This reflection tormented him so much, that he began to feel the greatest hatred towards the poor man; and, as he had never accustomed himself to conquer those evil passions, however improper or unjust they might be, he at last determined to punish the basket-maker for being happier than himself. With this wicked design, he one night gave orders to his servants, who did not dare to disobey him, to set
fire to the rushes, which surrounded the poor man's house.
As it was summer, and the weather in that country is extremely hot, the fire soon spread over the whole marsh : and not only consumed all the rushes, but soon extended to the cottage itself, and the poor man ran out almost naked to save his life. You may judge of his grief, when he found himself thus deprived of the means of subsistence by the wickedness of his rich neighbor.
Having never justly offended him, and being unable to punish him for his injustice, he set out and walked to the chief magistrate of that country, to whom with many tears he told his pitiful case. The magistrate, who was a good and just man, immediately ordered the rich man to be brought before him; and finding that the rich man could not deny the truth of the accusation, he thus addressed the poor man:
“ As this proud and wicked neighbor of yours, has been puffed up by the opinion of his own importance, and has maliciously attempted to oppress you
your poverty, I shall proceed to teach him of how little value he is to anybody, and how vile and contempti
ble a creature he really is. But for this purpose, it is necessary that you agree to the plan I have formed, and go along with him, to the place I intend to send

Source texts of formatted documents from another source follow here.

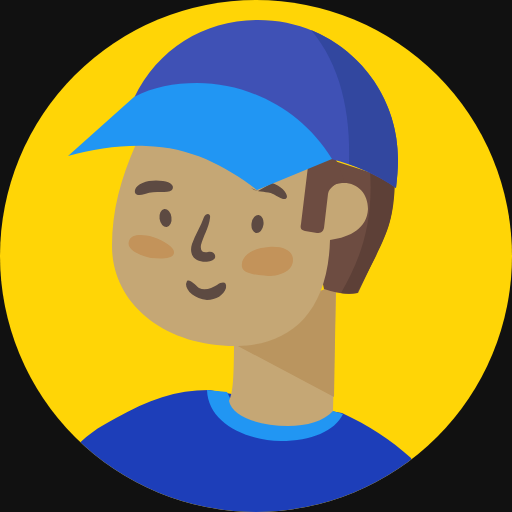
<!DOCTYPE html>
<html lang="en">
<head>
<meta charset="utf-8">
<title>Avatar: boy in a blue cap</title>
<style>
:root {
  --backdrop: #111111;
  --disc: #ffd506;
  --skin: #c5a775;
  --skin-shade: #ba955f;
  --blush: #c3935a;
  --feature: #5d4a42;
  --hair: #6d4c41;
  --hair-shade: #5d4037;
  --cap: #3f51b5;
  --cap-shade: #32479f;
  --trim: #2196f3;
  --shirt: #1d3eb9;
}
html, body { margin: 0; background: var(--backdrop); overflow: hidden; }
.avatar { display: block; width: 512px; height: 512px; }
.backdrop { fill: var(--backdrop); }
.disc { fill: var(--disc); }
.skin { fill: var(--skin); }
.skin-shade { fill: var(--skin-shade); }
.blush { fill: var(--blush); }
.feature { fill: var(--feature); }
.hair { fill: var(--hair); }
.hair-shade { fill: var(--hair-shade); }
.cap { fill: var(--cap); }
.cap-shade { fill: var(--cap-shade); }
.trim { fill: var(--trim); }
.shirt { fill: var(--shirt); }
</style>
</head>
<body>
<svg class="avatar" viewBox="0 0 512 512" role="img" aria-label="Smiling boy wearing a blue cap and a blue shirt">
  <defs>
    <clipPath id="disc-clip"><circle cx="256" cy="256" r="256"/></clipPath>
  </defs>
  <rect class="backdrop" width="512" height="512"/>
  <circle class="disc" cx="256" cy="256" r="256"/>

  <g id="body" clip-path="url(#disc-clip)">
    <path class="shirt" d="M70 454C84 436 99 427 116 418C148 400 176 390 209 390L342 413C368 425 391 440 411 458L430 512H70Z"/>
    <path class="trim" d="M207 390L227 392L232 402L333 411L343 414C335 431 311 441 281 441C242 440 208 421 207 390Z"/>
    <path class="skin" d="M234 335L336 285L333 411C324 421 307 426 288 426C258 426 232 416 229 401C233 392 234 380 234 335Z"/>
    <path class="skin-shade" d="M234 344L300 300L336 284L334 397Z"/>
  </g>

  <g id="head">
    <path class="hair" d="M300 150L394 180C394 218 388 230 375 257L358 293C347 295 336 293 324 289L310 220Z"/>
    <path class="hair-shade" d="M370 170L395 180C394 218 388 231 375 258L357 293C352 294 346 294 341 293C358 263 374 228 370 170Z"/>
    <path class="skin" d="M136 144C121 178 112 210 112 246C112 304 165 347 238 346C288 345 328 315 330 240C351 237 367 228 368 209C368 193 357 182 342 183C334 184 329 187 328 190L320 140H200Z"/>
    <path class="hair" d="M309 158L333 152L344 180C335 184 329 188 328 194L324 228C323 232 321 233 317 233L305 231C301 230 300 228 301 224Z"/>
  </g>

  <g id="face">
    <path class="blush" d="M129 241C131 234 142 234 153 237C165 241 175 248 174 253C173 259 162 259 151 258C138 255 126 249 129 241Z"/>
    <path class="blush" d="M242 267C240 256 253 248 269 247C284 246 293 251 293 260C293 270 282 276 268 276C254 275 243 273 242 267Z"/>
    <path class="feature" d="M135 190C137 182 152 179 163 181C171 182 175 186 172 190C167 194 156 190 145 194C138 196 134 195 135 190Z"/>
    <path class="feature" d="M251 188L258 191L272 183C281 186 287 192 287 197C285 202 279 197 273 194C266 191 257 193 251 188Z"/>
    <ellipse class="feature" cx="165.500" cy="218" rx="6" ry="9" transform="rotate(-8 165.500 218)"/>
    <ellipse class="feature" cx="257.500" cy="224" rx="6" ry="9" transform="rotate(8 257.500 224)"/>
    <path class="feature" d="M204 217C206 213 211 213 210 218C209 227 203 237 201 245C200 251 203 253 208 252C213 251 216 254 215 258C213 262 203 263 197 260C191 257 190 250 192 244C195 235 201 226 204 217Z"/>
    <path class="feature" d="M187 281C190 279 194 284 199 288C205 291 212 288 217 285C223 281 227 282 226 288C224 295 216 300 207 300C195 299 186 291 186 284Z"/>
  </g>

  <g id="cap">
    <path class="cap" d="M134 98C158 48 205 20 258 20C337 20 398 83 398 159C398 169 397 179 396 188C379 176 356 165 331 159L230 110Z"/>
    <path class="cap-shade" d="M311 30C364 52 398 103 398 159C398 169 397 179 396 188C382 178 366 170 349 164C351 112 340 64 311 30Z"/>
    <path class="trim" d="M68 156L134 97C153 87 174 83 197 83C249 83 302 110 332 159L257 190C226 166 190 147 146 146C121 145 93 149 68 156Z"/>
  </g>
</svg>
</body>
</html>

The poor man said, that having lost his all, through the cruel conduct of his wicked neighbor, and having no means of obtaining a livelihood left, I am therefore ready to go wherever you may please to send me; and though I would not treat this man as he has treated me, yet should I rejoice at any measures calculated to teach him more justice and humanity, and to prevent him from injuring the poor a second time.
The magistrate then ordered them both to be put on board a ship, and carried to a distant country, which was inhabited by a rude and savage kind of men, who lived in huts, were strangers to riches, and obtained their living by fishing. As soon as they were set on shore, the sailors left them, as they had been ordered, and the inhabitants of the country came round them in great numbers.
The rich man, seeing himself thus exposed, without assistance or defence, in the midst of a barbarous people, began to wring his hands in the most abject